Which takes me neatly from yesterday's bathroom to today's kitchen, where I've been making a few changes to reduce waste. I've swapped my disposable dishcloths for washable ones. I still use kitchen paper, albeit sparingly, as the plastic packaging from Sainsburys can be recycled instore along with carrier bags. I used to use plastic food bags or clingfilm to wrap sandwiches, but I now use paper bags, which I buy in large quantities from a local stationers (Wyatt & Ackerman). Used kitchen paper and empty sandwich bags are torn up and added to the compost or brown bins. Aluminium foil is washed and reused until it tears, when it's recycled in the black bin. I use Ecover cleaning products which can be refilled at Windmill Hill City Farm. Simple little changes that have saved a lot of waste.

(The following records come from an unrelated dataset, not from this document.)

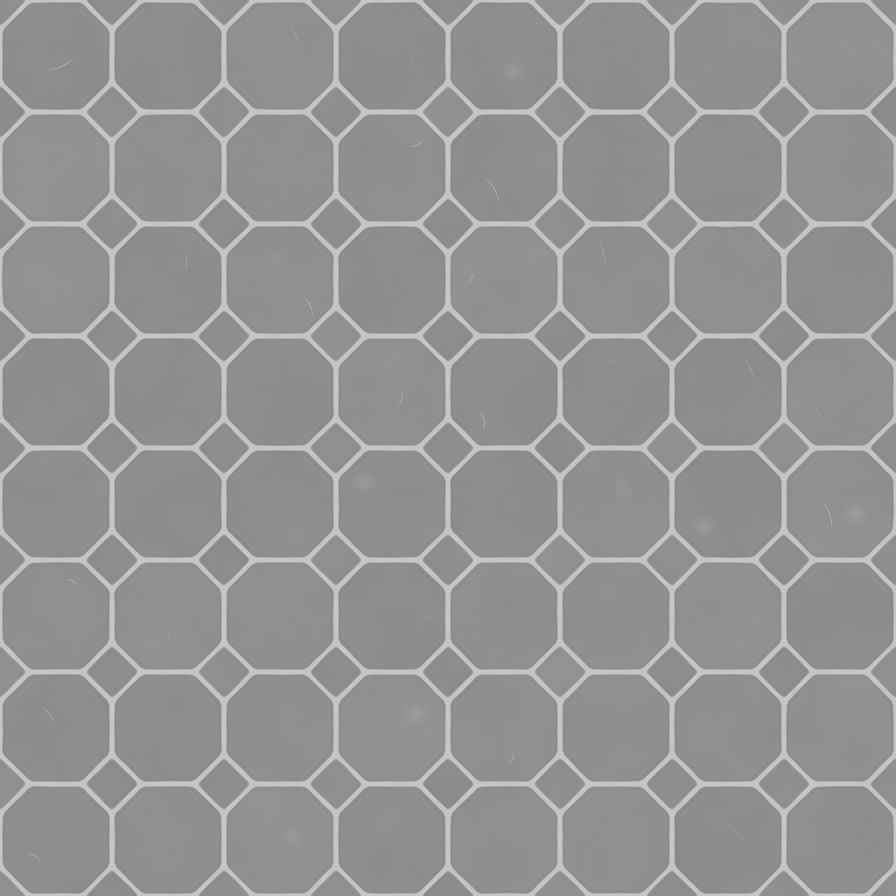
Reproduce this pattern procedurally as a three.js fragment shader.

```glsl
#define REPEATS 8.0
#define DIAMOND 0.262
#define GROUT_WIDTH 0.046
#define SOFTNESS 0.011
#define WOBBLE 0.004
#define TONE_SPREAD 0.016
#define SCRATCH_SHARE 0.45
#define SCRATCH_WIDTH 0.009
#define TILE_COLOR vec3(0.56)
#define GROUT_COLOR vec3(0.775)

varying vec2 vUv;

vec2 hash2(vec2 p) {
  vec3 q = fract(vec3(p.xyx) * vec3(0.1031, 0.1030, 0.0973));
  q += dot(q, q.yzx + 33.33);
  return fract((q.xx + q.yz) * q.zy);
}

float cornerSlope(vec2 corner, vec2 offset, float period) {
  float angle = 6.2832 * hash2(mod(corner, period) + 7.0).x;
  return dot(vec2(cos(angle), sin(angle)), offset);
}

// Gradient noise that wraps after a whole number of cells
float noise(vec2 uv, float period) {
  vec2 p = uv * period;
  vec2 i = floor(p);
  vec2 f = p - i;
  vec2 w = f * f * f * (f * (f * 6.0 - 15.0) + 10.0);
  vec2 e = vec2(1.0, 0.0);
  float low = mix(cornerSlope(i, f, period), cornerSlope(i + e, f - e, period), w.x);
  float high = mix(cornerSlope(i + e.yx, f - e.yx, period),
                   cornerSlope(i + e.xx, f - e.xx, period), w.x);
  return mix(low, high, w.y);
}

float smoothMin(float a, float b, float k) {
  float h = max(k - abs(a - b), 0.0) / k;
  return min(a, b) - h * h * k * 0.25;
}

// x: distance to the joint centre line, y: 1 inside a diamond
vec2 joints(vec2 grid) {
  vec2 p = fract(grid + 0.5) - 0.5;
  vec2 a = abs(p);
  float slant = (a.x + a.y - DIAMOND) * 0.7071;
  vec2 rounded = sqrt(p * p + 0.0002);
  float inner = (DIAMOND + 0.008 - rounded.x - rounded.y) * 0.7071;
  float outer = smoothMin(slant, min(a.x, a.y), 0.03);
  return slant < 0.0 ? vec2(inner, 1.0) : vec2(outer, 0.0);
}

// A short bent scratch that fades toward its ends
float scratch(vec2 p, vec2 cell) {
  vec2 pick = hash2(cell + 41.0);
  vec2 shape = hash2(cell + 83.0);
  vec2 center = (hash2(cell + 127.0) - 0.5) * 0.62;
  float angle = (shape.x - 0.5) * 2.4;
  vec2 axis = vec2(sin(angle), cos(angle));
  vec2 q = p - center;
  float along = dot(q, axis) / mix(0.06, 0.16, shape.y);
  float across = dot(q, vec2(axis.y, -axis.x));
  across += (along * along - 0.3) * (pick.y - 0.5) * 0.08;
  float taper = max(1.0 - along * along, 0.0);
  float line = 1.0 - smoothstep(0.0, SCRATCH_WIDTH, abs(across));
  return line * taper * step(pick.x, SCRATCH_SHARE) * mix(0.1, 0.6, pick.y * pick.y);
}

// A faint pale bruise on a few tiles
float bruise(vec2 p, vec2 cell) {
  vec2 pick = hash2(cell + 211.0);
  vec2 q = p - (hash2(cell + 263.0) - 0.5) * 0.5;
  return step(pick.x, 0.15) * pick.y * exp(-dot(q, q) * 170.0);
}

void main() {
  vec2 grid = vUv * REPEATS;
  vec2 cell = mod(floor(grid), REPEATS);
  vec2 local = fract(grid) - 0.5;

  // Slightly uneven joints
  vec2 drift = vec2(noise(vUv, 24.0), noise(vUv + 0.37, 24.0));
  vec2 joint = joints(grid + drift * WOBBLE);
  float halfWidth = GROUT_WIDTH * 0.5 * (1.0 + 0.22 * noise(vUv, 40.0));
  float grout = 1.0 - smoothstep(halfWidth - SOFTNESS, halfWidth + SOFTNESS, joint.x);

  // Tone per tile, with cloudy mottling and a darker rim
  vec2 tileId = mix(cell, mod(floor(grid + 0.5), REPEATS) + 300.0, joint.y);
  float tone = (hash2(tileId + 19.0).x - 0.5) * TONE_SPREAD;
  tone += 0.012 * noise(vUv, 14.0) + 0.006 * noise(vUv, 48.0);
  tone -= 0.022 * (1.0 - smoothstep(halfWidth, halfWidth + 0.035, joint.x));
  tone += 0.05 * bruise(local, cell);

  vec3 groutColor = GROUT_COLOR + 0.02 * noise(vUv, 64.0);
  vec3 color = mix(TILE_COLOR + tone, groutColor, grout);
  color = mix(color, vec3(0.8), scratch(local, cell) * (1.0 - 0.6 * grout));
  gl_FragColor = vec4(color, 1.0);
}
```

I bought fish for this evening's curry from the fresh fish counter at Asda. Although I've been shopping locally with my plastic containers it's the first time I've taken them into a supermarket, and wasn't sure how they'd be received. However I was pleasantly surprised to find that the assistant was quite happy to place my haddock and salmon fillets straight into the container and stick the price labels on the lid. However my search for plastic free toilet tissue drew a blank.

My younger daughter requested salad and naan bread to accompany her curry. The former wasn't possible as I couldn't find a 'naked' lettuce anywhere but I managed to provide the latter by making my own. They weren't quite the same as any I've eaten before but they tasted good and my daughter said she preferred them to shop bought, so they may well become a permanent fixture.

And this evening my bin was empty again - for the third day running!

Thursday, 2 October 2008

Day 25

Another waste free day. Hooray!

I ate out with friends but I cooked dinner for the rest of my family. I bought my chicken breasts from my excellent local butcher, Bob Wherlock, who wrapped them in paper and placed them directly in my plastic container. If you're a bit embarrassed about asking your butcher to do this, as I was at the outset, please don't be. Chances are he'll be more than happy to oblige and I've found the request invariably leads to some very interesting conversations.

While most of my waste is food related there are, of course, many other kinds. Bathrooms are full of it. Plastic bottles can be recycled but not always the lids, which are often made of a different plastic. So I've opted for solid shampoo from Lush which comes simply wrapped in paper. They also sell solid deodorant which lasts for ever and solid bath and shower products. My local health shop, Health Unlimited, sells 'naked' soap in a variety of fragrances. Biodegradable feminine hygiene products are now widely available. Toothpaste is my only downfall. I believe that you can use baking soda and salt but I must confess that I have never tried either. However, for the purposes of this challenge I may give it a go tonight and let you know how I get on tomorrow.

Wednesday, 1 October 2008

Day 24

I've done it! My first 100% zero waste day of the week. So it is possible and surprisingly normal.

Breakfast was toast, butter and jam to accompany my essential mug of tea. Lunch was the leftovers of yesterday's dinner, carried to work in a recycled takeaway container and reheated in the microwave. Dinner was tortilla (aka Spanish omelette) with sweetcorn and beetroot. I don't do puddings midweek - just a piece of fruit.

I baked some chocolate chip cookies for my daughters' lunchboxes tomorrow. Chocolate chips come in plastic packets so I used bars of Divine milk chocolate cut into pieces. I've saved the inner foil wrappers to make recycled Christmas cards - my half term project.

There was another article in the Evening Post. It was visitor who told me about it. He also told me about Scoopaway, a natural and organic wholefood shop on the Gloucester Road, where you help yourself to cereals, pulses, dried fruit, nuts etc. It's a fair way from where I live but I could get there by bus. Sounds worth a visit.